Work order -> What you return should match every record exactly, with the images removed.

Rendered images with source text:
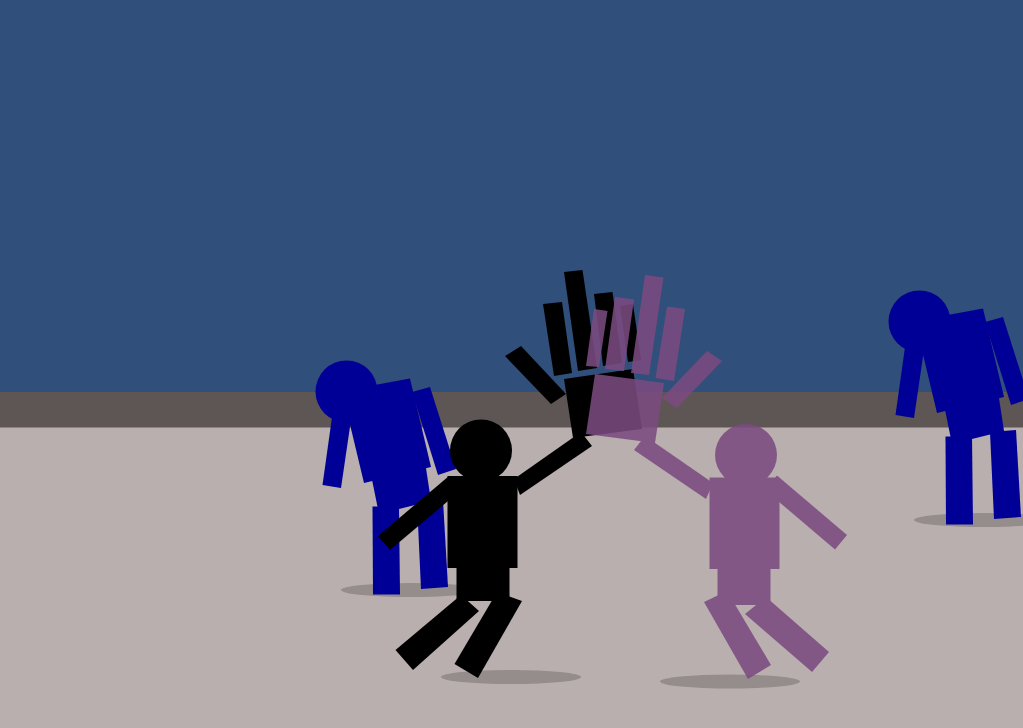
<!DOCTYPE html>
<html lang="en">
<head>
<meta charset="utf-8">
<title>High five</title>
<style>
:root {
  --sky: #304f7a;
  --wall: #5e5654;
  --ground: #b9afae;
  --shadow: #958c8c;
  --slouch: #000096;
  --left-jumper: #000;
  --right-jumper: #7b4b81;
}
html, body { margin: 0; height: 100%; overflow: hidden; }
svg { display: block; width: 1023px; height: 728px; }
.sky { fill: var(--sky); }
.wall { fill: var(--wall); }
.ground { fill: var(--ground); }
.shadow { fill: var(--shadow); }
.slouch { fill: var(--slouch); }
.left-jumper { fill: var(--left-jumper); }
.right-jumper { fill: var(--right-jumper); opacity: .87; }
</style>
</head>
<body>
<svg viewBox="0 0 1023 728" role="img" aria-label="Two jumping figures share a giant high five while two slouching figures stand behind them">
  <defs>
    <g id="slouching-figure">
      <ellipse class="shadow" cx="411" cy="590" rx="70" ry="7"/>
      <g class="slouch">
        <circle cx="346.500" cy="391.500" r="31"/>
        <polygon points="342,391 410,378.500 431,467 364,483"/>
        <polygon points="369,465 424,455 431,501 379,514"/>
        <polygon points="333,410 352,413 341,488 322.500,485"/>
        <polygon points="412,392 430,387 456,469 438,475"/>
        <polygon points="372.500,506.500 399,506.500 400,594.500 373,594.500"/>
        <polygon points="417,502 443,500 448,587 421,589"/>
      </g>
    </g>
  </defs>

  <g id="backdrop">
    <rect class="sky" width="1023" height="392"/>
    <rect class="wall" y="392" width="1023" height="36"/>
    <rect class="ground" y="427.500" width="1023" height="300.500"/>
  </g>

  <use href="#slouching-figure"/>
  <use href="#slouching-figure" x="573" y="-70"/>

  <ellipse class="shadow" cx="511" cy="677" rx="70" ry="7"/>
  <g class="left-jumper">
    <circle cx="481" cy="450.500" r="31"/>
    <rect x="447.500" y="476" width="70" height="92"/>
    <rect x="456.500" y="566" width="53" height="35"/>
    <polygon points="449,476 461,490 390,550 378,536"/>
    <polygon points="514,479 581,432 592,446 520,495"/>
    <polygon points="461,595 479,611 413,670 395.500,650"/>
    <polygon points="497,592 522,601 478,678 454.500,664"/>
    <g id="left-hand">
      <polygon points="564,379 633,369 642,429 573,438"/>
      <polygon points="521,346 566,394 551,404 505,356"/>
      <polygon points="543,304 562,302 572,373 554,376"/>
      <polygon points="564,272 582.500,270 597,368 578,371"/>
      <polygon points="594,294 612.500,292 622,363 603,366"/>
      <polygon points="620,306 633,304 641,360 628,362"/>
    </g>
  </g>

  <ellipse class="shadow" cx="730" cy="681.500" rx="70" ry="7"/>
  <g class="right-jumper">
    <circle cx="746" cy="455" r="31"/>
    <rect x="709.500" y="477.500" width="70" height="91.500"/>
    <rect x="717.500" y="567" width="53" height="38"/>
    <polygon points="777,475.500 847,535 835,549.500 765,490"/>
    <polygon points="645,436 713,483 706,499 634,450"/>
    <polygon points="766,597 829,652 812,672 745,614"/>
    <polygon points="704,602 727,591 771,665 748,679"/>
    <g id="right-hand">
      <polygon points="595,374 664,383 655,443 586,434"/>
      <polygon points="707,351 722,361 677,408 662,398"/>
      <polygon points="667,306.500 685,309 674,381 655.500,378"/>
      <polygon points="645,275 663.500,277.500 649,375 631,373"/>
      <polygon points="615,297 634,299.500 624,371 605,369"/>
      <polygon points="594,309 607.500,311 599,367 586,366"/>
    </g>
  </g>
</svg>
</body>
</html>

Task output ->
<!DOCTYPE html>
<html lang="en">
<head>
<meta charset="utf-8">
<title>High five</title>
<style>
:root {
  --sky: #304f7a;
  --wall: #5e5654;
  --ground: #b9afae;
  --shadow: #958c8c;
  --slouch: #000096;
  --left-jumper: #000;
  --right-jumper: #7b4b81;
}
html, body { margin: 0; height: 100%; overflow: hidden; }
svg { display: block; width: 1023px; height: 728px; }
.sky { fill: var(--sky); }
.wall { fill: var(--wall); }
.ground { fill: var(--ground); }
.shadow { fill: var(--shadow); }
.slouch { fill: var(--slouch); }
.left-jumper { fill: var(--left-jumper); }
.right-jumper { fill: var(--right-jumper); opacity: .87; }
</style>
</head>
<body>
<svg viewBox="0 0 1023 728" role="img" aria-label="Two jumping figures share a giant high five while two slouching figures stand behind them">
  <defs>
    <g id="slouching-figure">
      <ellipse class="shadow" cx="411" cy="590" rx="70" ry="7"/>
      <g class="slouch">
        <circle cx="346.500" cy="391.500" r="31"/>
        <polygon points="342,391 410,378.500 431,467 364,483"/>
        <polygon points="369,465 424,455 431,501 379,514"/>
        <polygon points="333,410 352,413 341,488 322.500,485"/>
        <polygon points="412,392 430,387 456,469 438,475"/>
        <polygon points="372.500,506.500 399,506.500 400,594.500 373,594.500"/>
        <polygon points="417,502 443,500 448,587 421,589"/>
      </g>
    </g>
  </defs>

  <g id="backdrop">
    <rect class="sky" width="1023" height="392"/>
    <rect class="wall" y="392" width="1023" height="36"/>
    <rect class="ground" y="427.500" width="1023" height="300.500"/>
  </g>

  <use href="#slouching-figure"/>
  <use href="#slouching-figure" x="573" y="-70"/>

  <ellipse class="shadow" cx="511" cy="677" rx="70" ry="7"/>
  <g class="left-jumper">
    <circle cx="481" cy="450.500" r="31"/>
    <rect x="447.500" y="476" width="70" height="92"/>
    <rect x="456.500" y="566" width="53" height="35"/>
    <polygon points="449,476 461,490 390,550 378,536"/>
    <polygon points="514,479 581,432 592,446 520,495"/>
    <polygon points="461,595 479,611 413,670 395.500,650"/>
    <polygon points="497,592 522,601 478,678 454.500,664"/>
    <g id="left-hand">
      <polygon points="564,379 633,369 642,429 573,438"/>
      <polygon points="521,346 566,394 551,404 505,356"/>
      <polygon points="543,304 562,302 572,373 554,376"/>
      <polygon points="564,272 582.500,270 597,368 578,371"/>
      <polygon points="594,294 612.500,292 622,363 603,366"/>
      <polygon points="620,306 633,304 641,360 628,362"/>
    </g>
  </g>

  <ellipse class="shadow" cx="730" cy="681.500" rx="70" ry="7"/>
  <g class="right-jumper">
    <circle cx="746" cy="455" r="31"/>
    <rect x="709.500" y="477.500" width="70" height="91.500"/>
    <rect x="717.500" y="567" width="53" height="38"/>
    <polygon points="777,475.500 847,535 835,549.500 765,490"/>
    <polygon points="645,436 713,483 706,499 634,450"/>
    <polygon points="766,597 829,652 812,672 745,614"/>
    <polygon points="704,602 727,591 771,665 748,679"/>
    <g id="right-hand">
      <polygon points="595,374 664,383 655,443 586,434"/>
      <polygon points="707,351 722,361 677,408 662,398"/>
      <polygon points="667,306.500 685,309 674,381 655.500,378"/>
      <polygon points="645,275 663.500,277.500 649,375 631,373"/>
      <polygon points="615,297 634,299.500 624,371 605,369"/>
      <polygon points="594,309 607.500,311 599,367 586,366"/>
    </g>
  </g>
</svg>
</body>
</html>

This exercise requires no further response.